Records provided START

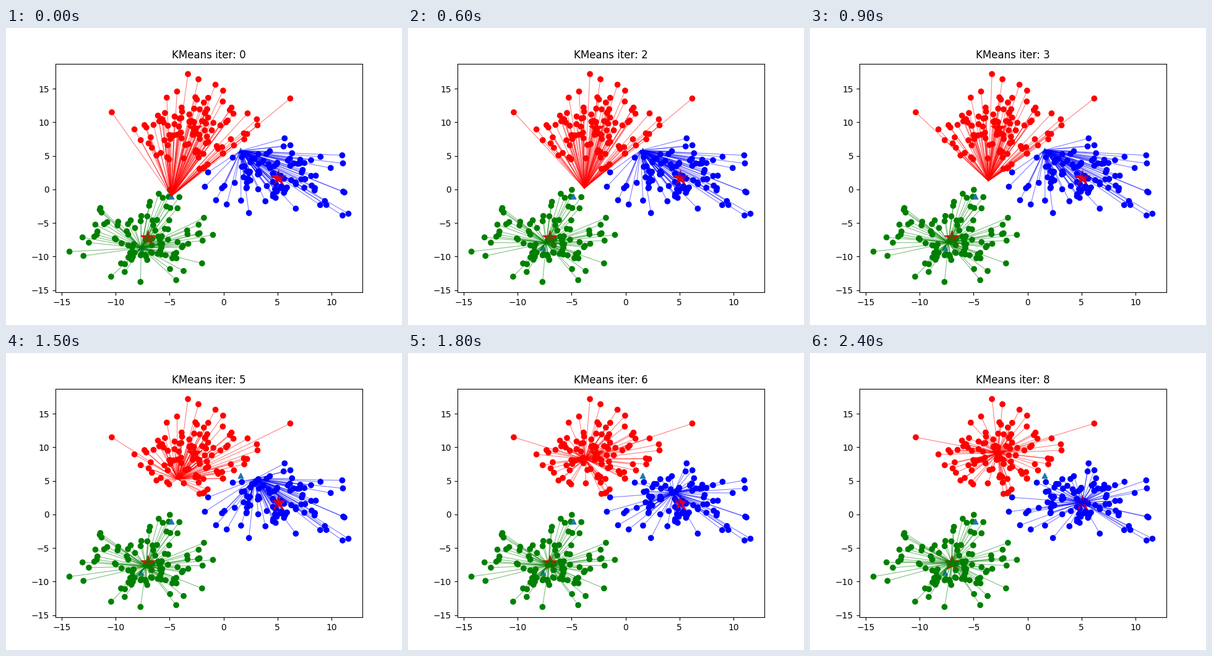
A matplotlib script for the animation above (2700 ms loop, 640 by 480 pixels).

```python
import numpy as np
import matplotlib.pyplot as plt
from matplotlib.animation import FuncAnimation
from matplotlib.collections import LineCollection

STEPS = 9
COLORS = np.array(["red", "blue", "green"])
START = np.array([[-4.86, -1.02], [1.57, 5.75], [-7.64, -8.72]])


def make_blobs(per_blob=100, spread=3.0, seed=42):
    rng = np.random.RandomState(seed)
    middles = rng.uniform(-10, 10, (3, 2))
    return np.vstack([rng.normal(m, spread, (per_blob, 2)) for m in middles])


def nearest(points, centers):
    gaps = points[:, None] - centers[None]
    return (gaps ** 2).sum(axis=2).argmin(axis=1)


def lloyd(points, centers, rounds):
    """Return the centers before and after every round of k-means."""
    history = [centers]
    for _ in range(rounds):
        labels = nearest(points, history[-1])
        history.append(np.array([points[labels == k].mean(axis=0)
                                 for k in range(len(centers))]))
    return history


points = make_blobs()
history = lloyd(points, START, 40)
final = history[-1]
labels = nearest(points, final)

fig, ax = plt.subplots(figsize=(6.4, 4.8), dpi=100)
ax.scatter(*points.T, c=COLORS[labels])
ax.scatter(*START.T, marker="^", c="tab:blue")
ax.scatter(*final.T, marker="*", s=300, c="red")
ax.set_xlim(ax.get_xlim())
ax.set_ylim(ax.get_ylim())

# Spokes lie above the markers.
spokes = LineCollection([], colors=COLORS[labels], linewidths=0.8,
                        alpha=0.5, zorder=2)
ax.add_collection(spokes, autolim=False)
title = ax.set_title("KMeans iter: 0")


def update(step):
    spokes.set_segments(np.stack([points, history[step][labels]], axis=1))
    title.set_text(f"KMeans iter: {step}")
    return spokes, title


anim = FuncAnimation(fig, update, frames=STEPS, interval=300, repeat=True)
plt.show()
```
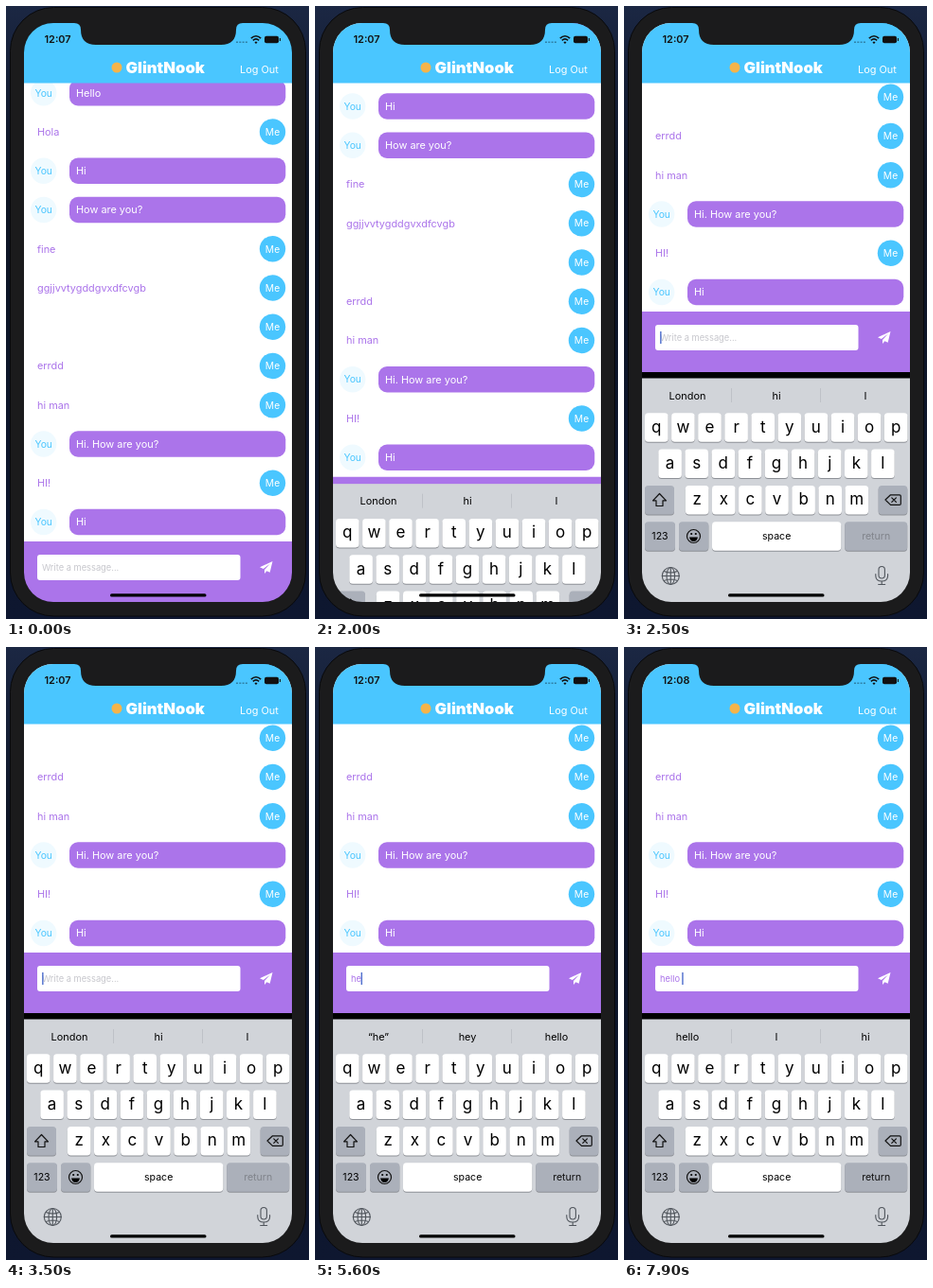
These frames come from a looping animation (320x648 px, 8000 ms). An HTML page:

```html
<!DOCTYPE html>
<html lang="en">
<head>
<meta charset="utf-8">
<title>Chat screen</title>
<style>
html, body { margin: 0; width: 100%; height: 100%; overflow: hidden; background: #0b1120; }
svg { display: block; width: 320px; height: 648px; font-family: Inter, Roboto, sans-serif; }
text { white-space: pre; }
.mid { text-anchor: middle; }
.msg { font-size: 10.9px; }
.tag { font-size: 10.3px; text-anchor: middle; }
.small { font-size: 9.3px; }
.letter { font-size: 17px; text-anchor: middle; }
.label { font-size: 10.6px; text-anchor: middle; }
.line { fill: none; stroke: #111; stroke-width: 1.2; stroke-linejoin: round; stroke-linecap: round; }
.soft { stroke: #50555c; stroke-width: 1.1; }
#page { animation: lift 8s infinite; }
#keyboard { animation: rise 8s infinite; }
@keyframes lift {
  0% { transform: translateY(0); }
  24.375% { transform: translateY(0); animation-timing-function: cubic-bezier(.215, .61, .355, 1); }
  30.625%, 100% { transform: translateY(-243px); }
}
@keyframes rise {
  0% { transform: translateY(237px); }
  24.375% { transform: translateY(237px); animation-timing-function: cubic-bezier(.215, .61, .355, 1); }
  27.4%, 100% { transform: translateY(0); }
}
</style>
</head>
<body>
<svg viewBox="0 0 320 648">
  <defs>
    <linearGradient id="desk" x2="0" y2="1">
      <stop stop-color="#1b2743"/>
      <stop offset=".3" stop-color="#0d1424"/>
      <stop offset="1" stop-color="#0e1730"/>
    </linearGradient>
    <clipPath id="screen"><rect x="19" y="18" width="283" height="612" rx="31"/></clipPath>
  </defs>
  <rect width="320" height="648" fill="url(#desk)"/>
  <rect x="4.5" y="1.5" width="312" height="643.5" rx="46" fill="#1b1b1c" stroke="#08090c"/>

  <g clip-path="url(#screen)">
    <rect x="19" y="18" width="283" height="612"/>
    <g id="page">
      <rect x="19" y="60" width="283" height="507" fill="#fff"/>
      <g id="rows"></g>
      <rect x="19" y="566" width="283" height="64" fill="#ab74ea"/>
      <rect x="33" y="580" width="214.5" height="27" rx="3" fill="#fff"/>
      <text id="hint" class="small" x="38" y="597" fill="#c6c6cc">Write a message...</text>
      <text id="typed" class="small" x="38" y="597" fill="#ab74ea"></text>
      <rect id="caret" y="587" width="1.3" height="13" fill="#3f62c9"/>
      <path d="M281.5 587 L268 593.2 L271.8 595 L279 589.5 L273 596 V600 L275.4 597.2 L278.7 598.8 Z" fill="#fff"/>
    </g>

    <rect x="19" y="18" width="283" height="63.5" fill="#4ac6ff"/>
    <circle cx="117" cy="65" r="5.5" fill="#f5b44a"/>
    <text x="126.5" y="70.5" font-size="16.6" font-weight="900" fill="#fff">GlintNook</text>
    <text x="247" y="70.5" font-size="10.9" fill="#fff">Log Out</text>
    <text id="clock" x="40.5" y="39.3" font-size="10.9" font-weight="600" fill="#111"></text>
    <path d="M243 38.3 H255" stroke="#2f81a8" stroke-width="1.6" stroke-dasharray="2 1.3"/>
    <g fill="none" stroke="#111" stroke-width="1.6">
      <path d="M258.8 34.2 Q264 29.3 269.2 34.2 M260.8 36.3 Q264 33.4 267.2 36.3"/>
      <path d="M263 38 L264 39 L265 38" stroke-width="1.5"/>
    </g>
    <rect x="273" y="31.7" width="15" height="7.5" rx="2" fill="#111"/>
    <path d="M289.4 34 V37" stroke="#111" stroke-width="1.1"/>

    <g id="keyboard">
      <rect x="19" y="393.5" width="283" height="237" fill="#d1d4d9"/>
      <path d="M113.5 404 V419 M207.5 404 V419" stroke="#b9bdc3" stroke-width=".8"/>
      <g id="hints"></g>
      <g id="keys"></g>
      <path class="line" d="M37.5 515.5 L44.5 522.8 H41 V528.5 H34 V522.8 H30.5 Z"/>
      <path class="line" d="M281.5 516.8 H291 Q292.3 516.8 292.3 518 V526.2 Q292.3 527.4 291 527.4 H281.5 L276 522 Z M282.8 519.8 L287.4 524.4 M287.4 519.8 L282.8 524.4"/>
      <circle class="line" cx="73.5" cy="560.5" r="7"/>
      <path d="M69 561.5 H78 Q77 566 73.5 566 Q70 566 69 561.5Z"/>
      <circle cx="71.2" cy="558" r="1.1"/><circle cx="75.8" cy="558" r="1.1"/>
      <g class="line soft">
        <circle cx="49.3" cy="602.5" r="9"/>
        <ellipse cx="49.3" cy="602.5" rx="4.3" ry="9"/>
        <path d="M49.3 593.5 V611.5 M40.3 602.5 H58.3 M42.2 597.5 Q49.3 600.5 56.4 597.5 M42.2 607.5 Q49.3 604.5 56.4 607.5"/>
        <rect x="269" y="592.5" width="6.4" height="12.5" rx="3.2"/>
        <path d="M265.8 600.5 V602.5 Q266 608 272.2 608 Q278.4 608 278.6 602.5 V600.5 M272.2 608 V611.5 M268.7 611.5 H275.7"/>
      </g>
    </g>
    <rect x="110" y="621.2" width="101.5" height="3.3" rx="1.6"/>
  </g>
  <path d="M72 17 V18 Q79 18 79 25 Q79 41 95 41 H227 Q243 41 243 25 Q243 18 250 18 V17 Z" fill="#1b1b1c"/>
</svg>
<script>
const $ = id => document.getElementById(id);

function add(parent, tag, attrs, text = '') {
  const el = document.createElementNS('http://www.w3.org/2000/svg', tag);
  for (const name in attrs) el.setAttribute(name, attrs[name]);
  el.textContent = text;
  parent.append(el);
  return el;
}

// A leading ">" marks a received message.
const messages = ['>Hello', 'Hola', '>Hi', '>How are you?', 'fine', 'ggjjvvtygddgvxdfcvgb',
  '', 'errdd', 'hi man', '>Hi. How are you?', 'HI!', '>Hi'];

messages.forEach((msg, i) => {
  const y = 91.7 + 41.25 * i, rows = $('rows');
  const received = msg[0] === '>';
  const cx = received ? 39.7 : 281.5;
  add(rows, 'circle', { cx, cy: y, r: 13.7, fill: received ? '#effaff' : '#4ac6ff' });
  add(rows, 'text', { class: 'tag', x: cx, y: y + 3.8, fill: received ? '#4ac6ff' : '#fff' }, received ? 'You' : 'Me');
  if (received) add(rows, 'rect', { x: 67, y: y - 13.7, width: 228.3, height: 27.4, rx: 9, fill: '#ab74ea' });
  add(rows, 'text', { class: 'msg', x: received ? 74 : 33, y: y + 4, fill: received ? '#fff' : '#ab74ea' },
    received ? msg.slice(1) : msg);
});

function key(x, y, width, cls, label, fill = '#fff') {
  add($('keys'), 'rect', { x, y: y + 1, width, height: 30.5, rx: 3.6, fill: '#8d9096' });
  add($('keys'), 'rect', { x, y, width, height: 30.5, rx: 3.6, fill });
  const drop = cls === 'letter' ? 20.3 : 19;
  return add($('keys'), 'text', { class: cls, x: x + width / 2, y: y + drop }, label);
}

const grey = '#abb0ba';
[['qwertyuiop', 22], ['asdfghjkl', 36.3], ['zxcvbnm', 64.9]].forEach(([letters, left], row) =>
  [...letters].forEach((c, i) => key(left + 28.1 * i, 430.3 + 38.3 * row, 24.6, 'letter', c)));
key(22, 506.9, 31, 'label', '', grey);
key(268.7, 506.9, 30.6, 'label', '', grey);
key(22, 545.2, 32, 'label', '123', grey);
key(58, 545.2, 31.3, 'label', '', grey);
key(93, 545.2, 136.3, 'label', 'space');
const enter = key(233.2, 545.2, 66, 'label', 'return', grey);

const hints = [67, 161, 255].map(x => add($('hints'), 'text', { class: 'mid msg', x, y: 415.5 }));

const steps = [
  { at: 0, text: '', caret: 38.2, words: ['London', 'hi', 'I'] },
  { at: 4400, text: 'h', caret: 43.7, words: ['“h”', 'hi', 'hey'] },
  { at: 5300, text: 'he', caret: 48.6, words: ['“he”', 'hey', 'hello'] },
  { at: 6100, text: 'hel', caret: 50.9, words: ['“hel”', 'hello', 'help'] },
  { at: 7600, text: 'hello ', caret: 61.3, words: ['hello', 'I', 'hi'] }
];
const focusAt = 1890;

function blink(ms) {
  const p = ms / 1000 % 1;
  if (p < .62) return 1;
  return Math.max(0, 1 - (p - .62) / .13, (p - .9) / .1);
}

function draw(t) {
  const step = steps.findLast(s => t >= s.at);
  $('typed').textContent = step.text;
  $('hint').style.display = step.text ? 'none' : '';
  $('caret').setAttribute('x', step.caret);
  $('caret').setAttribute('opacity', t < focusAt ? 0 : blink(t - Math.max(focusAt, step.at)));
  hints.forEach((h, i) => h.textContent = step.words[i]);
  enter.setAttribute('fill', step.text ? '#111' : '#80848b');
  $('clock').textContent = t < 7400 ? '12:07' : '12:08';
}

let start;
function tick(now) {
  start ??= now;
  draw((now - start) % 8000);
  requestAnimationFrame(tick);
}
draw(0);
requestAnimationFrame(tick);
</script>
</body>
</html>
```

Records provided END

• [Task to carry out]: State the number of lines in the material above in which the string "matplotlib" appears, with no accompanying text.

• [Expected answer]: 4